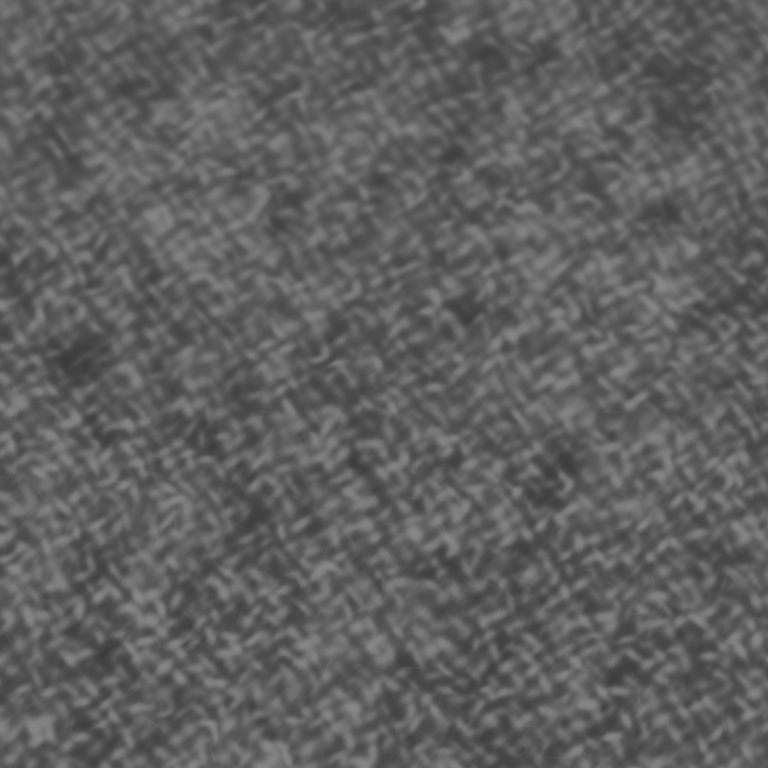
Write a Shadertoy shader that draws this texture.

```glsl
// Soft grey plain-weave cloth seen at a slant, about 43 threads across.
// Each crossing is a plump Gaussian strand, alternating weft and warp; smooth
// cellular noise makes the yarn uneven, with slubs, pits and hairs on top.

vec2 hash2(vec2 cell) {
    vec2 s = vec2(dot(cell, vec2(127.1, 311.7)), dot(cell, vec2(269.5, 183.3)));
    return fract(sin(s) * 43758.545);
}

vec2 turn(vec2 p, float angle) {
    float c = cos(angle), s = sin(angle);
    return vec2(c * p.x + s * p.y, c * p.y - s * p.x);
}

// Smooth cellular noise: signed soft spots around scattered points
float spots(vec2 p) {
    float sum = 0.0;
    for (int y = -1; y <= 1; y++)
    for (int x = -1; x <= 1; x++) {
        vec2 cell = floor(p) + vec2(x, y);
        vec2 d = p - cell - hash2(cell);
        sum += (hash2(cell + 37.0).x - 0.5) * exp(-4.0 * dot(d, d));
    }
    return sum;
}

// Interlaced strands, normalised to a mean of one; blur widens them
float weave(vec2 g, float blur) {
    vec2 tightness = mix(vec2(3.2, 11.5), vec2(3.0, 8.5), blur);
    float sum = 0.0;
    for (int y = -1; y <= 1; y++)
    for (int x = -1; x <= 1; x++) {
        vec2 cell = floor(g) + vec2(x, y);
        vec2 h = hash2(cell);
        vec2 d = g - cell - 0.5 - 0.5 * (h - 0.5);
        if (mod(cell.x + cell.y, 2.0) > 0.5) d = d.yx;
        d = turn(d, 0.8 * (h.y - 0.5));
        sum += (0.5 + hash2(cell + 71.0).x) * exp(-dot(d * d, tightness));
    }
    return sum * sqrt(tightness.x * tightness.y) / 3.1416;
}

// Sparse dark pits, each with a pale slub to its upper left
float slubs(vec2 p) {
    float sum = 0.0;
    for (int y = -1; y <= 1; y++)
    for (int x = -1; x <= 1; x++) {
        vec2 cell = floor(p) + vec2(x, y);
        vec2 h = hash2(cell + 13.0);
        float present = step(0.6, hash2(cell + 91.0).x);
        vec2 d = p - cell - 0.2 - 0.6 * h;
        vec2 pit = turn(d, 0.6) * vec2(6.0, 9.5);
        vec2 lump = turn(d + vec2(0.24, -0.2), 0.8) * vec2(6.0, 8.5);
        sum += present * (0.8 * exp(-dot(lump, lump)) - exp(-dot(pit, pit)));
    }
    return sum;
}

// Short thin hairs, one in some of the cells
float fibres(vec2 p) {
    vec2 cell = floor(p), h = hash2(cell + 5.0);
    vec2 d = turn(fract(p) - 0.5, 6.2832 * h.x);
    d.y += 0.4 * d.x * d.x - 0.1 * (h.y - 0.5);
    float line = 1.0 - smoothstep(0.01, 0.06, abs(d.y));
    return step(0.7, h.y) * line * (1.0 - smoothstep(0.1, 0.42, abs(d.x)));
}

void mainImage(out vec4 fragColor, in vec2 fragCoord) {
    vec2 uv = fragCoord / iResolution.y;
    float blur = smoothstep(0.15, 1.0, uv.y);

    // Slanted thread axes, slight perspective and wandering yarns
    vec2 p = (uv - 0.5) * (1.0 + 0.07 * uv.y);
    p += 0.004 * sin(p.yx * vec2(17.0, 13.0) + 2.0 * sin(p * 9.0));
    p += 0.0022 * sin(p.yx * vec2(53.0, 61.0) + 1.3);
    p += 0.012 * vec2(spots(uv * 30.0 + 140.0), spots(uv * 30.0 + 230.0));
    mat2 threads = mat2(cos(0.53), sin(0.53), cos(2.2), sin(2.2));
    vec2 g = inverse(threads) * p * 43.0 + 200.0;
    float cloth = weave(g, blur) - 1.0;

    // Small patches, upright folds, uneven yarn and fine wool fuzz
    float mottle = 0.055 * spots(uv * 9.0 + 4.0) + 0.09 * spots(uv * 20.0 + 50.0);
    float folds = spots(vec2(uv.x * 19.0 + uv.y * 2.0, uv.y * 5.0) + 80.0);
    float yarn = spots(uv * 42.0 + 170.0);
    float fuzz = spots(turn(uv, 0.9) * vec2(80.0, 130.0) + 300.0);

    float tone = mix(0.096, 0.078, blur) * cloth + mottle + 0.08 * folds;
    tone += 0.1 * yarn + mix(0.085, 0.02, blur) * fuzz;
    tone += 0.085 * slubs(uv * 6.0 + 20.0);
    tone += 0.03 * (1.0 - blur) * (fibres(uv * 27.0) + fibres(turn(uv, 0.6) * 34.0 + 60.0));

    // Gentle shoulder keeps the strand tops matte
    tone = 0.377 + 0.17 * tanh(tone / 0.17);
    fragColor = vec4(vec3(tone), 1.0);
}
```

> [Your assignment]: Return all of the material above unchanged, minus its pictures.

> [Solution for this problem]:
Write a Shadertoy shader that draws this texture.

```glsl
// Soft grey plain-weave cloth seen at a slant, about 43 threads across.
// Each crossing is a plump Gaussian strand, alternating weft and warp; smooth
// cellular noise makes the yarn uneven, with slubs, pits and hairs on top.

vec2 hash2(vec2 cell) {
    vec2 s = vec2(dot(cell, vec2(127.1, 311.7)), dot(cell, vec2(269.5, 183.3)));
    return fract(sin(s) * 43758.545);
}

vec2 turn(vec2 p, float angle) {
    float c = cos(angle), s = sin(angle);
    return vec2(c * p.x + s * p.y, c * p.y - s * p.x);
}

// Smooth cellular noise: signed soft spots around scattered points
float spots(vec2 p) {
    float sum = 0.0;
    for (int y = -1; y <= 1; y++)
    for (int x = -1; x <= 1; x++) {
        vec2 cell = floor(p) + vec2(x, y);
        vec2 d = p - cell - hash2(cell);
        sum += (hash2(cell + 37.0).x - 0.5) * exp(-4.0 * dot(d, d));
    }
    return sum;
}

// Interlaced strands, normalised to a mean of one; blur widens them
float weave(vec2 g, float blur) {
    vec2 tightness = mix(vec2(3.2, 11.5), vec2(3.0, 8.5), blur);
    float sum = 0.0;
    for (int y = -1; y <= 1; y++)
    for (int x = -1; x <= 1; x++) {
        vec2 cell = floor(g) + vec2(x, y);
        vec2 h = hash2(cell);
        vec2 d = g - cell - 0.5 - 0.5 * (h - 0.5);
        if (mod(cell.x + cell.y, 2.0) > 0.5) d = d.yx;
        d = turn(d, 0.8 * (h.y - 0.5));
        sum += (0.5 + hash2(cell + 71.0).x) * exp(-dot(d * d, tightness));
    }
    return sum * sqrt(tightness.x * tightness.y) / 3.1416;
}

// Sparse dark pits, each with a pale slub to its upper left
float slubs(vec2 p) {
    float sum = 0.0;
    for (int y = -1; y <= 1; y++)
    for (int x = -1; x <= 1; x++) {
        vec2 cell = floor(p) + vec2(x, y);
        vec2 h = hash2(cell + 13.0);
        float present = step(0.6, hash2(cell + 91.0).x);
        vec2 d = p - cell - 0.2 - 0.6 * h;
        vec2 pit = turn(d, 0.6) * vec2(6.0, 9.5);
        vec2 lump = turn(d + vec2(0.24, -0.2), 0.8) * vec2(6.0, 8.5);
        sum += present * (0.8 * exp(-dot(lump, lump)) - exp(-dot(pit, pit)));
    }
    return sum;
}

// Short thin hairs, one in some of the cells
float fibres(vec2 p) {
    vec2 cell = floor(p), h = hash2(cell + 5.0);
    vec2 d = turn(fract(p) - 0.5, 6.2832 * h.x);
    d.y += 0.4 * d.x * d.x - 0.1 * (h.y - 0.5);
    float line = 1.0 - smoothstep(0.01, 0.06, abs(d.y));
    return step(0.7, h.y) * line * (1.0 - smoothstep(0.1, 0.42, abs(d.x)));
}

void mainImage(out vec4 fragColor, in vec2 fragCoord) {
    vec2 uv = fragCoord / iResolution.y;
    float blur = smoothstep(0.15, 1.0, uv.y);

    // Slanted thread axes, slight perspective and wandering yarns
    vec2 p = (uv - 0.5) * (1.0 + 0.07 * uv.y);
    p += 0.004 * sin(p.yx * vec2(17.0, 13.0) + 2.0 * sin(p * 9.0));
    p += 0.0022 * sin(p.yx * vec2(53.0, 61.0) + 1.3);
    p += 0.012 * vec2(spots(uv * 30.0 + 140.0), spots(uv * 30.0 + 230.0));
    mat2 threads = mat2(cos(0.53), sin(0.53), cos(2.2), sin(2.2));
    vec2 g = inverse(threads) * p * 43.0 + 200.0;
    float cloth = weave(g, blur) - 1.0;

    // Small patches, upright folds, uneven yarn and fine wool fuzz
    float mottle = 0.055 * spots(uv * 9.0 + 4.0) + 0.09 * spots(uv * 20.0 + 50.0);
    float folds = spots(vec2(uv.x * 19.0 + uv.y * 2.0, uv.y * 5.0) + 80.0);
    float yarn = spots(uv * 42.0 + 170.0);
    float fuzz = spots(turn(uv, 0.9) * vec2(80.0, 130.0) + 300.0);

    float tone = mix(0.096, 0.078, blur) * cloth + mottle + 0.08 * folds;
    tone += 0.1 * yarn + mix(0.085, 0.02, blur) * fuzz;
    tone += 0.085 * slubs(uv * 6.0 + 20.0);
    tone += 0.03 * (1.0 - blur) * (fibres(uv * 27.0) + fibres(turn(uv, 0.6) * 34.0 + 60.0));

    // Gentle shoulder keeps the strand tops matte
    tone = 0.377 + 0.17 * tanh(tone / 0.17);
    fragColor = vec4(vec3(tone), 1.0);
}
```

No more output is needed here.